Tri-parishes progressing despite U.S. economy

The national media may be on a non-stop “woe is the world” soapbox, but the outlook in the Tri-parishes is much more positive.



Today’s issue of the Tri-Parish Times & BusinessNews paints a truer picture of how our region is progressing as 2009 nears an end.

Our parish presidents and corporate heads all speak to being mindful of current spending, but forging ahead with expansions and new projects. Across Terrebonne, Lafourche and St. Mary parishes, it’s a common tale.



With Community Development Block Grant funds, each of the parishes are continuing lingering recovery work in the wake of 2008’s back-to-back hurricanes. Parish President Michel Claudet intends to use the CDBG dollars to build portions of the Morganza-to-the-Gulf hurricane protection system, construct roads and stimulating the local economy by building a new cold storage facility for local fisheries.



Meanwhile, Lafourche Parish has an eye on “Feeding and Fueling America,” according to Parish President Charlotte Randolph.

Almost 40 percent of the country’s seafood and approximately 30 percent of the nation’s oil and gas travels through Port Fourchon.



Falling gas prices teamed with a poor seafood season – blame last year’s visitors, Gustav and Ike – have Randolph and parish officials tightening their belts a notch or two. Even powerhouse companies like Bollinger Shipyards note that new contracts have slowed.

It’s a reality of 2009. One government, the car industry and banks learned the hard way, and a lesson common folk have long understood.

Meanwhile, in St. Mary Parish, tourism is bustling and parish Economic Development Director Frank Fink and chamber exec Donna Meyer are seeking creative ways to attract new business.

No question, America is facing some challenging days ahead. It is comforting to know that Tri-parish officials and corporate types are strategically working on ways to survive the transition to 2010.

And through all we’ve been through, the Houma-Thibodaux area is ranked among the nation’s best small cities in the Milken Institute’s Best Performing Cities index.
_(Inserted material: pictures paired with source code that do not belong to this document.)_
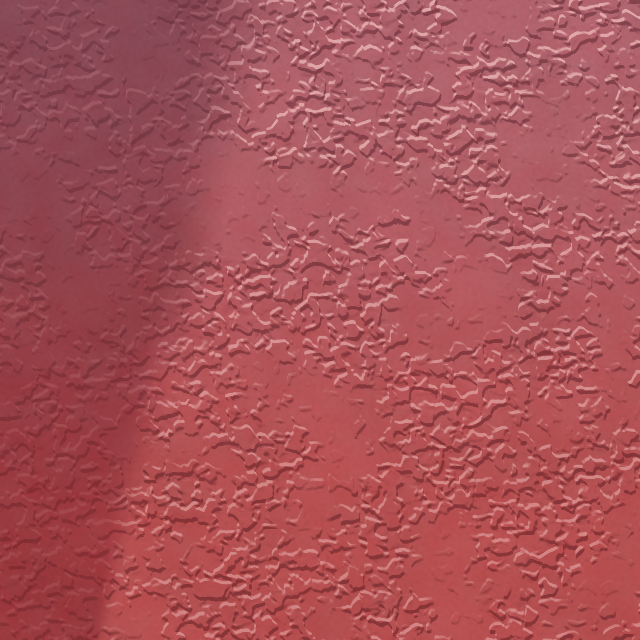
This texture is drawn by a WebGL 1 fragment shader. Its source:

```glsl
precision highp float;
// Red painted plaster wall with crinkled relief and a soft shadow on the left.
uniform vec2 u_resolution;

#define GRAIN_SCALE 40.0
#define PATCH_SCALE 6.5
#define WARP 0.42
#define EDGE_SOFT 0.17
#define RELIEF_STEP 0.0026
#define LIGHT_DIR vec2(-0.28, 0.96)
#define SHINE 0.62
#define CREASE 0.30
#define LIT_LOW vec3(0.715, 0.310, 0.315)
#define LIT_HIGH vec3(0.690, 0.385, 0.425)
#define SHADE_LOW vec3(0.605, 0.225, 0.245)
#define SHADE_HIGH vec3(0.540, 0.285, 0.335)

vec2 hashGradient(vec2 cell) {
  vec3 q = fract(cell.xyx * vec3(0.1031, 0.1030, 0.0973));
  q += dot(q, q.yzx + 33.33);
  float angle = 6.2832 * fract((q.x + q.y) * q.z);
  return vec2(cos(angle), sin(angle));
}

// Gradient noise, roughly -0.6 to 0.6.
float noise(vec2 p) {
  vec2 i = floor(p), f = fract(p);
  vec2 u = f * f * f * (f * (f * 6.0 - 15.0) + 10.0);
  float a = dot(hashGradient(i), f);
  float b = dot(hashGradient(i + vec2(1, 0)), f - vec2(1, 0));
  float c = dot(hashGradient(i + vec2(0, 1)), f - vec2(0, 1));
  float d = dot(hashGradient(i + vec2(1, 1)), f - vec2(1, 1));
  return mix(mix(a, b, u.x), mix(c, d, u.x), u.y);
}

// Where the plaster is rough (1) or trowelled flat (0).
float roughness(vec2 p) {
  vec2 q = p * PATCH_SCALE + 17.0;
  float n = noise(q) + 0.6 * noise(q * 2.3 + 5.0);
  return smoothstep(-0.42, 0.12, n);
}

// Flat-topped crumbs with ragged edges and a few finer wrinkles.
float height(vec2 p, float rough) {
  vec2 q = p * GRAIN_SCALE * vec2(0.88, 1.08) + 50.0;
  q += WARP * vec2(noise(q * 1.2 + 9.0), noise(q * 1.2 + 31.0));
  float n = noise(q) + 0.55 * noise(q * 2.1 + 13.0) + 0.18 * noise(q * 4.3);
  float threshold = mix(0.30, 0.02, rough);
  float crumbs = smoothstep(threshold - EDGE_SOFT, threshold + EDGE_SOFT, n);
  float wrinkles = 0.55 * noise(q * 1.7 + 71.0);
  return (crumbs + wrinkles * rough) * mix(0.30, 1.0, rough);
}

void main() {
  vec2 uv = gl_FragCoord.xy / u_resolution;
  vec2 p = gl_FragCoord.xy / min(u_resolution.x, u_resolution.y);

  // Broad light: slanted shadow border, softer towards the top.
  float border = 0.145 + 0.245 * uv.y + 0.03 * noise(uv * 5.0);
  float blur = mix(0.018, 0.075, uv.y);
  float lit = smoothstep(-blur, blur, uv.x - border);
  float rise = smoothstep(0.1, 1.0, uv.y);
  vec3 color = mix(mix(SHADE_LOW, SHADE_HIGH, rise), mix(LIT_LOW, LIT_HIGH, rise), lit);

  // Faint uneven paint.
  color *= 1.0 + 0.05 * noise(p * 9.0 + 3.0) + 0.035 * noise(p * 130.0);
  color.gb += 0.025 * noise(p * 24.0 + 40.0);

  // Relief: slope of the surface along the light.
  float rough = roughness(p);
  vec2 offset = LIGHT_DIR * RELIEF_STEP;
  float slope = height(p - offset, rough) - height(p + offset, rough);
  float crease = smoothstep(0.02, 0.62, -slope);
  float shine = smoothstep(0.12, 0.80, slope);

  // Deep red creases and pale glints, both weaker in the shadow.
  float contrast = mix(0.55, 1.0, lit);
  color *= 1.0 - CREASE * contrast * crease * vec3(0.85, 1.1, 1.0);
  float glare = SHINE * mix(0.36, 1.0, lit) * mix(0.75, 1.15, rise);
  vec3 glint = mix(vec3(0.80, 0.55, 0.57), vec3(0.95, 0.76, 0.75), lit);
  color = mix(color, glint, glare * shine);

  gl_FragColor = vec4(color, 1.0);
}
```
“Given the economic landscape of the U.S. right now, it’s a very, very strong showing, South Louisiana Economic Council spokesman Charles Gaiennie said.

We couldn’t have said it any better.